A mere year later, the school was crammed with budding Euclids. Landry-Walker rated 78 percent excellent at geometry, outperforming even the brainy kids at Lusher Charter School. Since math and reading scores had also shot up dramatically at Landry-Walker in 2013, it was obvious that the kids had received an illicit boost. A more reliable measure of the school’s academic performance was the paltry 13 percent that met the modest requirements of the Taylor Opportunity Program for Students, under which students get their tuition paid at Louisiana colleges. When the state sent monitors in, the suspicious test scores returned to a more realistic level.
It hardly came as a surprise, therefore, when state education officials announced last week that they had called in the inspector general after uncovering “multiple indicators of potential malfeasance” at Landry-Walker.
More than a year ago, Algiers Charter School Association CEO Adrian Morgan acknowledged that cheating may have occurred; test scores were too fishy to be otherwise explained. School Principal Mary Laurie was regarded as adept at turning bad schools around, but these scores were the greatest miracle since water was turned into wine. Morgan got canned last month, and Laurie was suspended this week.
Charter schools may be run by nonprofits, but that doesn’t mean the people who work in them go short. Morgan was making $234,000 a year, for instance. Admittedly, the Algiers association runs one of New Orleans’ largest groups of charter schools, but if Landry-Walker is any guide, it has not saved the public schools yet.
The most effective way for charter schools to demonstrate the superiority claimed on their behalf is to deliver improved scores on tests that the state uses to rate them every year.
The price to pay for unsatisfactory performance on those tests can be a stiff one — the state may close down charters or remove regular schools from local control — so the temptation to fake scores is strong. It has, in several instances, apparently been irresistible.
Sadly, our teachers need to do a lot more work on their cheating skills. A state bureaucrat who might be impressed with a gradual upward trend will always smell a rat when scores go suddenly through the roof. Students involved in the fraud at Landry-Walker didn’t learn until it was too late that being too obvious means you’ll never get away with it.
Perhaps it is just as well that they are not being taught to cheat more effectively. This way they may be less likely to think of themselves as smart operators, a delusion that commonly leads to a federal indictment down the road.

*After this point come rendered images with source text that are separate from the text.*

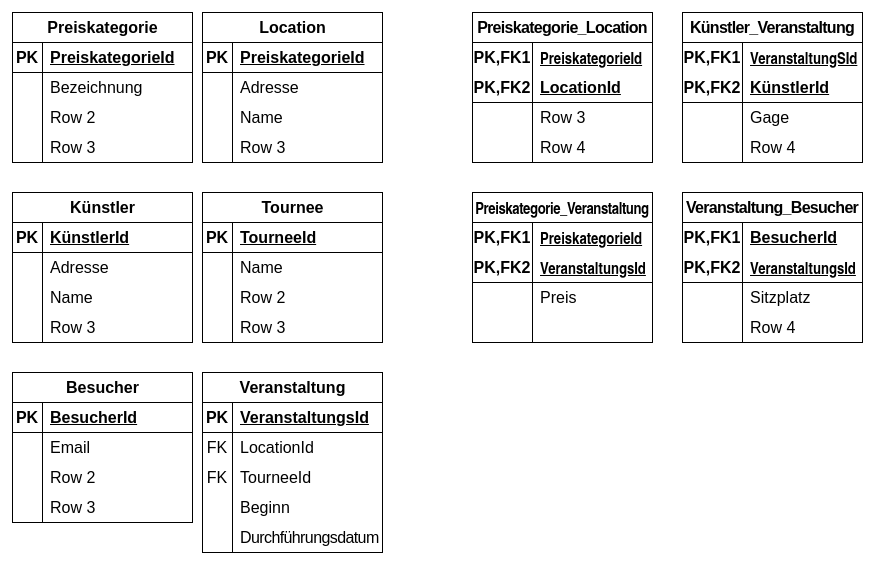
<!DOCTYPE html>
<html lang="de">
<head>
<meta charset="utf-8">
<title>Datenbankschema</title>
<style>
  :root {
    --paper: #ffffff;
    --ink: #000000;
    --row: 30px;
    --condensed: "TeX Gyre Heros Cn", "Liberation Sans", sans-serif;
  }
  * { box-sizing: border-box; margin: 0; padding: 0; }
  body {
    width: 879px;
    height: 565px;
    overflow: hidden;
    background: var(--paper);
    color: var(--ink);
    font: 16px/29px "Liberation Sans", Arial, sans-serif;
  }
  .schema {
    display: grid;
    grid-template-columns: 190px 270px 210px 181px;
    grid-auto-rows: 180px;
    align-items: start;
    padding: 12px;
  }
  .entity {
    --key-width: 30px;
    width: 181px;
    border: 1px solid var(--ink);
  }
  .entity.join { --key-width: 60px; }
  .entity h2 {
    display: flex;
    justify-content: center;
    height: var(--row);
    border-bottom: 1px solid var(--ink);
    font-size: 16px;
    white-space: nowrap;
  }
  .entity.join h2 { padding-right: 1px; letter-spacing: -0.7px; }
  .entity.join h2.longest { font-family: var(--condensed); letter-spacing: -0.4px; }
  .keys { border-bottom: 1px solid var(--ink); font-weight: bold; }
  .keys li:last-child, .fields li:last-child { height: 29px; }
  .keys b { text-decoration: underline; }
  ul { list-style: none; }
  li { display: flex; height: var(--row); white-space: nowrap; }
  li span {
    flex: none;
    display: flex;
    justify-content: center;
    width: var(--key-width);
    padding-right: 1px;
    border-right: 1px solid var(--ink);
  }
  li b, li p { flex: 1; min-width: 0; margin-left: 7px; }
  li b.long { font-family: var(--condensed); }
  li p.long { letter-spacing: -0.6px; }
</style>
</head>
<body>
<main class="schema">
  <section class="entity">
    <h2>Preiskategorie</h2>
    <ul class="keys"><li><span>PK</span><b>PreiskategorieId</b></li></ul>
    <ul class="fields">
      <li><span></span><p>Bezeichnung</p></li>
      <li><span></span><p>Row 2</p></li>
      <li><span></span><p>Row 3</p></li>
    </ul>
  </section>
  <section class="entity">
    <h2>Location</h2>
    <ul class="keys"><li><span>PK</span><b>PreiskategorieId</b></li></ul>
    <ul class="fields">
      <li><span></span><p>Adresse</p></li>
      <li><span></span><p>Name</p></li>
      <li><span></span><p>Row 3</p></li>
    </ul>
  </section>
  <section class="entity join">
    <h2>Preiskategorie_Location</h2>
    <ul class="keys">
      <li><span>PK,FK1</span><b class="long">PreiskategorieId</b></li>
      <li><span>PK,FK2</span><b>LocationId</b></li>
    </ul>
    <ul class="fields">
      <li><span></span><p>Row 3</p></li>
      <li><span></span><p>Row 4</p></li>
    </ul>
  </section>
  <section class="entity join">
    <h2>Künstler_Veranstaltung</h2>
    <ul class="keys">
      <li><span>PK,FK1</span><b class="long">VeranstaltungSId</b></li>
      <li><span>PK,FK2</span><b>KünstlerId</b></li>
    </ul>
    <ul class="fields">
      <li><span></span><p>Gage</p></li>
      <li><span></span><p>Row 4</p></li>
    </ul>
  </section>

  <section class="entity">
    <h2>Künstler</h2>
    <ul class="keys"><li><span>PK</span><b>KünstlerId</b></li></ul>
    <ul class="fields">
      <li><span></span><p>Adresse</p></li>
      <li><span></span><p>Name</p></li>
      <li><span></span><p>Row 3</p></li>
    </ul>
  </section>
  <section class="entity">
    <h2>Tournee</h2>
    <ul class="keys"><li><span>PK</span><b>TourneeId</b></li></ul>
    <ul class="fields">
      <li><span></span><p>Name</p></li>
      <li><span></span><p>Row 2</p></li>
      <li><span></span><p>Row 3</p></li>
    </ul>
  </section>
  <section class="entity join">
    <h2 class="longest">Preiskategorie_Veranstaltung</h2>
    <ul class="keys">
      <li><span>PK,FK1</span><b class="long">PreiskategorieId</b></li>
      <li><span>PK,FK2</span><b class="long">VeranstaltungsId</b></li>
    </ul>
    <ul class="fields">
      <li><span></span><p>Preis</p></li>
      <li><span></span><p></p></li>
    </ul>
  </section>
  <section class="entity join">
    <h2>Veranstaltung_Besucher</h2>
    <ul class="keys">
      <li><span>PK,FK1</span><b>BesucherId</b></li>
      <li><span>PK,FK2</span><b class="long">VeranstaltungsId</b></li>
    </ul>
    <ul class="fields">
      <li><span></span><p>Sitzplatz</p></li>
      <li><span></span><p>Row 4</p></li>
    </ul>
  </section>

  <section class="entity">
    <h2>Besucher</h2>
    <ul class="keys"><li><span>PK</span><b>BesucherId</b></li></ul>
    <ul class="fields">
      <li><span></span><p>Email</p></li>
      <li><span></span><p>Row 2</p></li>
      <li><span></span><p>Row 3</p></li>
    </ul>
  </section>
  <section class="entity">
    <h2>Veranstaltung</h2>
    <ul class="keys"><li><span>PK</span><b>VeranstaltungsId</b></li></ul>
    <ul class="fields">
      <li><span>FK</span><p>LocationId</p></li>
      <li><span>FK</span><p>TourneeId</p></li>
      <li><span></span><p>Beginn</p></li>
      <li><span></span><p class="long">Durchführungsdatum</p></li>
    </ul>
  </section>
</main>
</body>
</html>
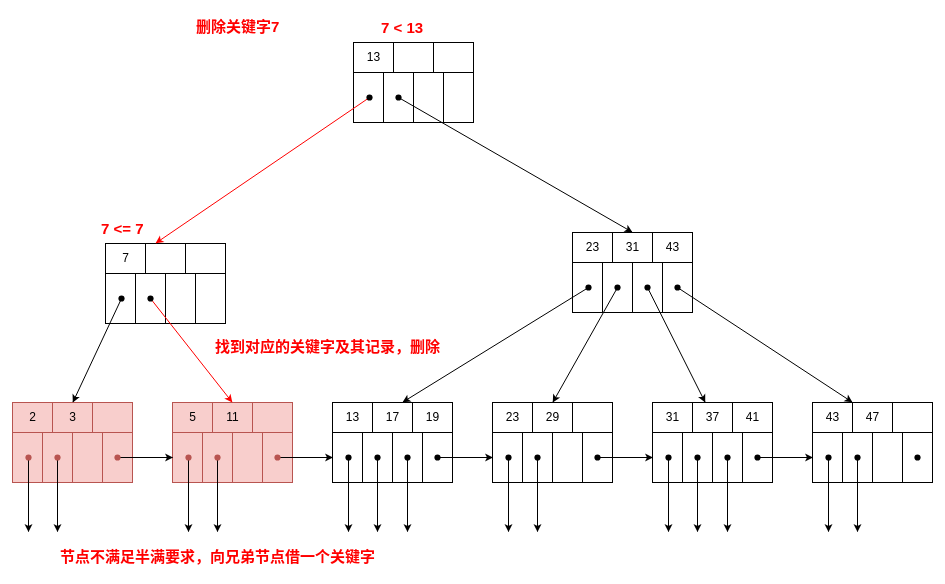
<!DOCTYPE html>
<html lang="zh-CN">
<head>
<meta charset="utf-8">
<title>B+ 树删除关键字</title>
<style>
  :root {
    --paper: #ffffff;
    --ink: #000000;
    --accent: #ff0000;
    --changed-fill: #f8cecc;
    --changed-line: #b85450;
  }
  * { box-sizing: border-box; }
  html, body { margin: 0; overflow: hidden; }
  .diagram {
    position: relative;
    width: 945px;
    height: 584px;
    overflow: hidden;
    background: var(--paper);
    color: var(--ink);
    font: 12px/29px "Liberation Sans", "Noto Sans CJK SC", sans-serif;
  }
  .node {
    --line: var(--ink);
    position: absolute;
    left: var(--x);
    top: var(--y);
    width: 121px;
    height: 81px;
    border: 1px solid var(--line);
    background: var(--paper);
  }
  .node.changed { --line: var(--changed-line); background: var(--changed-fill); }
  .keys, .pointers { display: grid; }
  .keys {
    grid-template-columns: 39px 40px 40px;
    height: 30px;
    border-bottom: 1px solid var(--line);
    text-align: center;
  }
  .pointers { grid-template-columns: 29px 30px 30px 30px; height: 49px; }
  .node span + span { border-left: 1px solid var(--line); }
  .note {
    position: absolute;
    left: var(--x);
    top: var(--y);
    margin: 0;
    color: var(--accent);
    font-size: 15px;
    font-weight: 700;
    line-height: 20px;
    white-space: nowrap;
  }
  .links { position: absolute; left: 0; top: 0; display: block; }
  .edge { fill: none; stroke: var(--ink); marker-end: url(#arrow); }
  .edge.path-taken { stroke: var(--accent); marker-end: url(#arrow-accent); }
  .dots { fill: var(--ink); }
  .dots.changed { fill: var(--changed-line); }
</style>
</head>
<body>
<main class="diagram">
  <section class="node" style="--x:353px;--y:42px">
    <div class="keys"><span>13</span><span></span><span></span></div>
    <div class="pointers"><span></span><span></span><span></span><span></span></div>
  </section>

  <section class="node" style="--x:105px;--y:243px">
    <div class="keys"><span>7</span><span></span><span></span></div>
    <div class="pointers"><span></span><span></span><span></span><span></span></div>
  </section>
  <section class="node" style="--x:572px;--y:232px">
    <div class="keys"><span>23</span><span>31</span><span>43</span></div>
    <div class="pointers"><span></span><span></span><span></span><span></span></div>
  </section>

  <section class="node changed" style="--x:12px;--y:402px">
    <div class="keys"><span>2</span><span>3</span><span></span></div>
    <div class="pointers"><span></span><span></span><span></span><span></span></div>
  </section>
  <section class="node changed" style="--x:172px;--y:402px">
    <div class="keys"><span>5</span><span>11</span><span></span></div>
    <div class="pointers"><span></span><span></span><span></span><span></span></div>
  </section>
  <section class="node" style="--x:332px;--y:402px">
    <div class="keys"><span>13</span><span>17</span><span>19</span></div>
    <div class="pointers"><span></span><span></span><span></span><span></span></div>
  </section>
  <section class="node" style="--x:492px;--y:402px">
    <div class="keys"><span>23</span><span>29</span><span></span></div>
    <div class="pointers"><span></span><span></span><span></span><span></span></div>
  </section>
  <section class="node" style="--x:652px;--y:402px">
    <div class="keys"><span>31</span><span>37</span><span>41</span></div>
    <div class="pointers"><span></span><span></span><span></span><span></span></div>
  </section>
  <section class="node" style="--x:812px;--y:402px">
    <div class="keys"><span>43</span><span>47</span><span></span></div>
    <div class="pointers"><span></span><span></span><span></span><span></span></div>
  </section>

  <svg class="links" width="945" height="584" viewBox="0 0 945 584" aria-hidden="true">
    <defs>
      <marker id="arrow" markerWidth="9" markerHeight="9" refX="8" refY="4.5" orient="auto">
        <path d="M8.5 4.5L0.5 8.5L2.5 4.5L0.5 0.5Z" fill="#000000"/>
      </marker>
      <marker id="arrow-accent" markerWidth="9" markerHeight="9" refX="8" refY="4.5" orient="auto">
        <path d="M8.5 4.5L0.5 8.5L2.5 4.5L0.5 0.5Z" fill="#ff0000"/>
      </marker>
      <circle id="dot" r="3.1"/>
      <path id="record" class="edge" d="M0 0V74"/>
      <path id="next" class="edge" d="M0 0H55"/>
      <g id="two-records">
        <use href="#record" x="28.5" y="457.5"/>
        <use href="#record" x="57.5" y="457.5"/>
      </g>
      <g id="three-records">
        <use href="#two-records"/>
        <use href="#record" x="87.5" y="457.5"/>
      </g>
      <g id="two-dots">
        <use href="#dot" x="28.5" y="457.5"/>
        <use href="#dot" x="57.5" y="457.5"/>
        <use href="#dot" x="117.5" y="457.5"/>
      </g>
      <g id="three-dots">
        <use href="#two-dots"/>
        <use href="#dot" x="87.5" y="457.5"/>
      </g>
    </defs>

    <g id="child-links">
      <path class="edge path-taken" d="M369.5 97.5L156 243"/>
      <path class="edge" d="M398.5 97.5L632 232"/>
      <path class="edge" d="M121.5 298.5L73 402"/>
      <path class="edge path-taken" d="M150.5 298.5L232 402"/>
      <path class="edge" d="M588.5 287.5L403 402"/>
      <path class="edge" d="M617.5 287.5L553 402"/>
      <path class="edge" d="M647.5 287.5L705 402"/>
      <path class="edge" d="M677.5 287.5L852 402"/>
    </g>

    <g id="leaf-chain">
      <use href="#next" x="117.5" y="457.5"/>
      <use href="#next" x="277.5" y="457.5"/>
      <use href="#next" x="437.5" y="457.5"/>
      <use href="#next" x="597.5" y="457.5"/>
      <use href="#next" x="757.5" y="457.5"/>
    </g>

    <g id="record-links">
      <use href="#two-records"/>
      <use href="#two-records" x="160"/>
      <use href="#three-records" x="320"/>
      <use href="#two-records" x="480"/>
      <use href="#three-records" x="640"/>
      <use href="#two-records" x="800"/>
    </g>

    <g class="dots">
      <use href="#dot" x="369.5" y="97.5"/>
      <use href="#dot" x="398.5" y="97.5"/>
      <use href="#dot" x="121.5" y="298.5"/>
      <use href="#dot" x="150.5" y="298.5"/>
      <use href="#dot" x="588.5" y="287.5"/>
      <use href="#dot" x="617.5" y="287.5"/>
      <use href="#dot" x="647.5" y="287.5"/>
      <use href="#dot" x="677.5" y="287.5"/>
      <use href="#three-dots" x="320"/>
      <use href="#two-dots" x="480"/>
      <use href="#three-dots" x="640"/>
      <use href="#two-dots" x="800"/>
    </g>
    <g class="dots changed">
      <use href="#two-dots"/>
      <use href="#two-dots" x="160"/>
    </g>
  </svg>

  <p class="note" style="--x:196px;--y:17px">删除关键字7</p>
  <p class="note" style="--x:381px;--y:18px">7 &lt; 13</p>
  <p class="note" style="--x:101px;--y:219px">7 &lt;= 7</p>
  <p class="note" style="--x:215px;--y:337px">找到对应的关键字及其记录，删除</p>
  <p class="note" style="--x:60px;--y:547px">节点不满足半满要求，向兄弟节点借一个关键字</p>
</main>
</body>
</html>
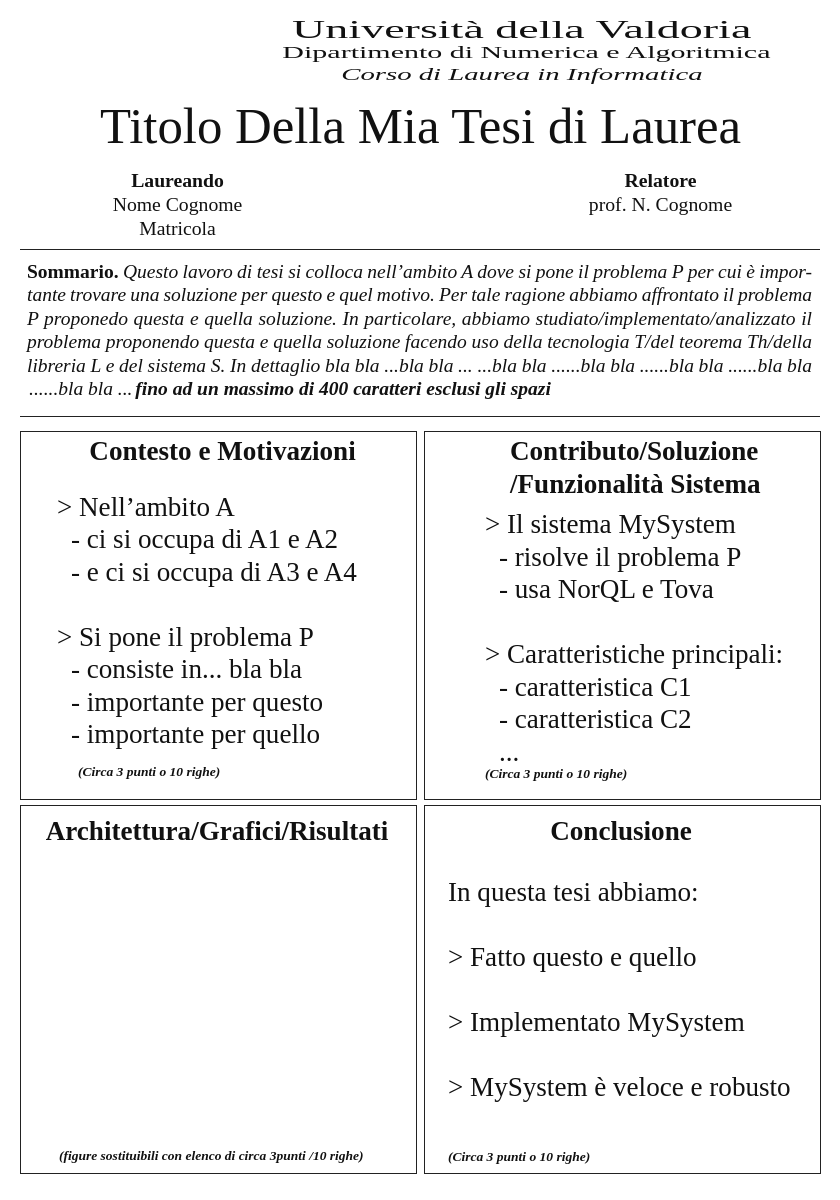
<!DOCTYPE html>
<html lang="it">
<head>
<meta charset="utf-8">
<title>Titolo Della Mia Tesi di Laurea</title>
<style>
:root {
  --paper: #ffffff;
  --ink: #111111;
  --rule: #222222;
}
* { box-sizing: border-box; margin: 0; padding: 0; }
html, body { width: 840px; height: 1200px; overflow: hidden; background: var(--paper); }
body { font-family: "Liberation Serif", "TeX Gyre Pagella", serif; color: var(--ink); }
ul { list-style: none; }
.poster { width: 840px; height: 1200px; padding: 17px 19px 0 20px; display: flex; flex-direction: column; }

.letterhead { margin-left: 262px; width: 484px; height: 69px; display: flex; flex-direction: column; align-items: center; white-space: nowrap; }
.letterhead p { transform-origin: center; }
.university { font-size: 26px; line-height: 26px; transform: scaleX(1.77); margin-right: 4px; }
.department { margin-top: -1px; font-size: 17.5px; line-height: 20px; transform: scaleX(1.714); margin-left: 5px; }
.course { margin-top: 1px; font-size: 17px; line-height: 23px; font-style: italic; transform: scaleX(1.69); margin-right: 4px; }

.thesis-title { margin-top: 10px; height: 60px; font-size: 50.8px; line-height: 60px; font-weight: 400; text-align: center; white-space: nowrap; }

.people { margin: 12px 2px 0 -1px; height: 72px; display: flex; justify-content: space-between; font-size: 19.7px; line-height: 24px; text-align: center; }
.person { width: 317px; }
.person h2 { font-size: inherit; }

.abstract { margin: 9px 1px 0 0; height: 168px; padding: 10px 8px 0 7px; border-top: 1px solid var(--rule); border-bottom: 1px solid var(--rule); font-size: 19.5px; line-height: 23.4px; font-style: italic; }
.abstract span { display: block; white-space: nowrap; word-spacing: -1.6px; text-align: justify; text-align-last: justify; }
.abstract span.closing { padding-left: 2px; text-align-last: left; word-spacing: 0; }
.abstract .closing b { margin-left: -2px; }
.abstract .label { font-style: normal; }

.panels { margin-top: 14px; display: grid; grid-template-columns: 397px 397px; grid-template-rows: 369px 369px; gap: 5px 7px; }
.panel { border: 1px solid var(--rule); display: flex; flex-direction: column; font-size: 27.1px; line-height: 32.5px; white-space: nowrap; }
.panel h2 { font-size: inherit; text-align: center; }
.panel li li { padding-left: 14px; }
.note { font-size: 13.5px; line-height: 16px; font-weight: 700; font-style: italic; }

.context { padding: 3px 0 0 36px; }
.context h2 { margin-left: -28px; }
.context .points { margin-top: 23px; }
.points > li + li { margin-top: 32.5px; }
.context .note { margin: 13px 0 0 21px; }

.contribution { padding: 3px 0 0 60px; }
.contribution h2 { text-align: left; margin-left: 25px; }
.contribution .points { margin-top: 8px; }
.contribution .note { margin-top: -2px; }

.results { padding: 9px 0 17px; justify-content: space-between; }
.results h2 { margin-right: 3px; }
.results .note { margin: 0 0 -8px 38px; }

.conclusion { padding: 9px 0 0 23px; }
.conclusion h2 { margin-left: -26px; }
.conclusion .intro { margin-top: 28px; }
.conclusion .points { margin-top: 32.5px; }
.conclusion .note { margin-top: 46px; }
</style>
</head>
<body>
<main class="poster">
  <header class="letterhead">
    <p class="university">Università della Valdoria</p>
    <p class="department">Dipartimento di Numerica e Algoritmica</p>
    <p class="course">Corso di Laurea in Informatica</p>
  </header>

  <h1 class="thesis-title">Titolo Della Mia Tesi di Laurea</h1>

  <div class="people">
    <div class="person">
      <h2>Laureando</h2>
      <p>Nome Cognome</p>
      <p>Matricola</p>
    </div>
    <div class="person">
      <h2>Relatore</h2>
      <p>prof. N. Cognome</p>
    </div>
  </div>

  <p class="abstract">
    <span><b class="label">Sommario.</b> Questo lavoro di tesi si colloca nell’ambito A dove si pone il problema P per cui è impor-</span>
    <span>tante trovare una soluzione per questo e quel motivo. Per tale ragione abbiamo affrontato il problema</span>
    <span>P proponedo questa e quella soluzione. In particolare, abbiamo studiato/implementato/analizzato il</span>
    <span>problema proponendo questa e quella soluzione facendo uso della tecnologia T/del teorema Th/della</span>
    <span>libreria L e del sistema S. In dettaglio bla bla ...bla bla ... ...bla bla ......bla bla ......bla bla ......bla bla</span>
    <span class="closing">......bla bla ... <b>fino ad un massimo di 400 caratteri esclusi gli spazi</b></span>
  </p>

  <div class="panels">
    <section class="panel context">
      <h2>Contesto e Motivazioni</h2>
      <ul class="points">
        <li>&gt; Nell’ambito A
          <ul>
            <li>- ci si occupa di A1 e A2</li>
            <li>- e ci si occupa di A3 e A4</li>
          </ul>
        </li>
        <li>&gt; Si pone il problema P
          <ul>
            <li>- consiste in... bla bla</li>
            <li>- importante per questo</li>
            <li>- importante per quello</li>
          </ul>
        </li>
      </ul>
      <p class="note">(Circa 3 punti o 10 righe)</p>
    </section>

    <section class="panel contribution">
      <h2>Contributo/Soluzione<br>/Funzionalità Sistema</h2>
      <ul class="points">
        <li>&gt; Il sistema MySystem
          <ul>
            <li>- risolve il problema P</li>
            <li>- usa NorQL e Tova</li>
          </ul>
        </li>
        <li>&gt; Caratteristiche principali:
          <ul>
            <li>- caratteristica C1</li>
            <li>- caratteristica C2</li>
            <li>...</li>
          </ul>
        </li>
      </ul>
      <p class="note">(Circa 3 punti o 10 righe)</p>
    </section>

    <section class="panel results">
      <h2>Architettura/Grafici/Risultati</h2>
      <p class="note">(figure sostituibili con elenco di circa 3punti /10 righe)</p>
    </section>

    <section class="panel conclusion">
      <h2>Conclusione</h2>
      <p class="intro">In questa tesi abbiamo:</p>
      <ul class="points">
        <li>&gt; Fatto questo e quello</li>
        <li>&gt; Implementato MySystem</li>
        <li>&gt; MySystem è veloce e robusto</li>
      </ul>
      <p class="note">(Circa 3 punti o 10 righe)</p>
    </section>
  </div>
</main>
</body>
</html>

That’s one reason teachers traditionally see their role as producing honest and productive citizens.